SG: It seems that just one rumor can incite incredible violence.
Linos: Well, there are ethnic tensions that shouldn’t be there. We’ve had camps burnt down on several islands on suspicion that “the other group is going to get prioritized, and we will be kicked out.” Rumors about when camps will close, or when borders will open are very, very, salient to refugees.
How you make out a story when there’s very limited amount of information is just difficult. It can go in many ways.
SG: You say access to information is more critical than food and shelter. Why?
Linos: Food and shelter needs are easier to meet. Food is not of high quality, but there’s food. The need for shelter is met in a reasonably bad way. The best camps have small structures; other camps have tents.
But once you’re in an uncomfortable tent eating bad food, the real worry is, “Is this my new life? When can I move on?” That need for information really gets some people anxious. Migrants and refugees want to believe this is transitory. The question, “How do I get to the next step?” keeps people up at night.
SG: On average, how long are refugees in the camps?
Linos: The really distressing statistic is that, many refugees stay for decades, often for the rest of their lives. More than 40% of the refugees cared for by UNHCR are in protracted refugee situations. So, the idea that refugees are transitory and will soon get resettled to a new country where they can live a good life, or go back home, is a fiction in many cases.
In Greece, people have only been there for a year or two, but just how quickly the transition will happen is an open-ended question.
SG: Do you have recommendations about how to better communicate with refugees?

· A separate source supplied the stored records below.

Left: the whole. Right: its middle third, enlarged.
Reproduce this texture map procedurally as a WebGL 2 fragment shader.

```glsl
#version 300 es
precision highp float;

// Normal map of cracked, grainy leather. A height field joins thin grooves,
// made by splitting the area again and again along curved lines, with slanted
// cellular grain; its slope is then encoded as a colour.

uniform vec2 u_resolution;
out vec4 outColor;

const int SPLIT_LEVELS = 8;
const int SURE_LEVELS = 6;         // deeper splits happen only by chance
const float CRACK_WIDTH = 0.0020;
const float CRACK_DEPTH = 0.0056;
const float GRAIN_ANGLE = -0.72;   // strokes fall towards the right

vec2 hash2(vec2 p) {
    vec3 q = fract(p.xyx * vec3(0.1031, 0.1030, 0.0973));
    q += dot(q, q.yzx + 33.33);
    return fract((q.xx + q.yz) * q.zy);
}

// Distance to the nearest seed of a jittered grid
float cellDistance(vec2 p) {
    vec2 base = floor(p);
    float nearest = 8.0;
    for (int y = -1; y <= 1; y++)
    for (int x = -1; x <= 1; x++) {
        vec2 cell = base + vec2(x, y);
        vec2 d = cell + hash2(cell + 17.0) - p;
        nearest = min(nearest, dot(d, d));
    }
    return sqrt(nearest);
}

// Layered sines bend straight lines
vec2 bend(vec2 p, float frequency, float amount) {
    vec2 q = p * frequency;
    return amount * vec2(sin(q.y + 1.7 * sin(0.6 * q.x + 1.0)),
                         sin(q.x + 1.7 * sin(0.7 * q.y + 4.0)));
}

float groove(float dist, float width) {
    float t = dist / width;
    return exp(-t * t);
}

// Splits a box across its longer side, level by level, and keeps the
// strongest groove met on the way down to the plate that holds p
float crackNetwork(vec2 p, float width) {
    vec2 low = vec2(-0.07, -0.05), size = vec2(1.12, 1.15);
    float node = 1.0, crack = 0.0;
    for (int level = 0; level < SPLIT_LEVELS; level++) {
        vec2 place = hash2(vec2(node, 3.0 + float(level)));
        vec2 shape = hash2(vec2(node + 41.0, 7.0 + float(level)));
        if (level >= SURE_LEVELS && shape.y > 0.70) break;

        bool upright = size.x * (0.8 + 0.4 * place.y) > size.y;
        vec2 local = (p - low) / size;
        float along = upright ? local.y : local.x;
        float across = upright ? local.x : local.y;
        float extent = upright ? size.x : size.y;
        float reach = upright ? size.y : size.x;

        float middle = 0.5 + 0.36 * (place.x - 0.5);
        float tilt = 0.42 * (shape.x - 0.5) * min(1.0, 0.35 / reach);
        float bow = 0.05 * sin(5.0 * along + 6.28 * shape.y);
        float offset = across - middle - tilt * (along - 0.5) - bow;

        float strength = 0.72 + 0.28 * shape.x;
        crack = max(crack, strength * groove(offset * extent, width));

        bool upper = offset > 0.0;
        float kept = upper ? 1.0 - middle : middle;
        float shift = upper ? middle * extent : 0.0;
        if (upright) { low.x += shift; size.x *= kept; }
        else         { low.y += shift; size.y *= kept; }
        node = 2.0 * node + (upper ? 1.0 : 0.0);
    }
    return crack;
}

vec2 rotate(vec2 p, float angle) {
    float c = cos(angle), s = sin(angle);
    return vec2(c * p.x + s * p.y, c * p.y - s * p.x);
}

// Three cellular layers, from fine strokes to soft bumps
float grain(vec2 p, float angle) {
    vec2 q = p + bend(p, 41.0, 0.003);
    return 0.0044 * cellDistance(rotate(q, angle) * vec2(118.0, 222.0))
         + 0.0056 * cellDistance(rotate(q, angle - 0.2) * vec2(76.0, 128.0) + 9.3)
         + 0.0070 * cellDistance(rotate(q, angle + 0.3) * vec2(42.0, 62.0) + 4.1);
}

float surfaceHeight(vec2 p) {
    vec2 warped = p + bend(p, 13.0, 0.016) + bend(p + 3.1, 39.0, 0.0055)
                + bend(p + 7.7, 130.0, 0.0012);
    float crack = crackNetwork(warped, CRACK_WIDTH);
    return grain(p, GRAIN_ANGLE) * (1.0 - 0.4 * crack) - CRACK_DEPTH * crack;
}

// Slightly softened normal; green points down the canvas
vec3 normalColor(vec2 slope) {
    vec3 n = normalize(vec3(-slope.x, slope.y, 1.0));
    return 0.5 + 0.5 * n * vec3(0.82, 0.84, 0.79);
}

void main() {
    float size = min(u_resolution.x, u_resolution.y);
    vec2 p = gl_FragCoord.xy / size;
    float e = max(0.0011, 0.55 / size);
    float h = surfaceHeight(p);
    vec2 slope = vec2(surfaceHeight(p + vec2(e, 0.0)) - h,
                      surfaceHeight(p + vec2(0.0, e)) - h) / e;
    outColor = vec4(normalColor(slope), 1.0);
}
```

Linos: It seems clear that the current policy is not working. At a minimum, conveying information about steps and timelines is in huge demand. It’s hard to justify what I think is the dominant policy of the Greek government and of UNHCR to withhold information. The idea that people would be better off assessing risks in the absence of information seems misguided.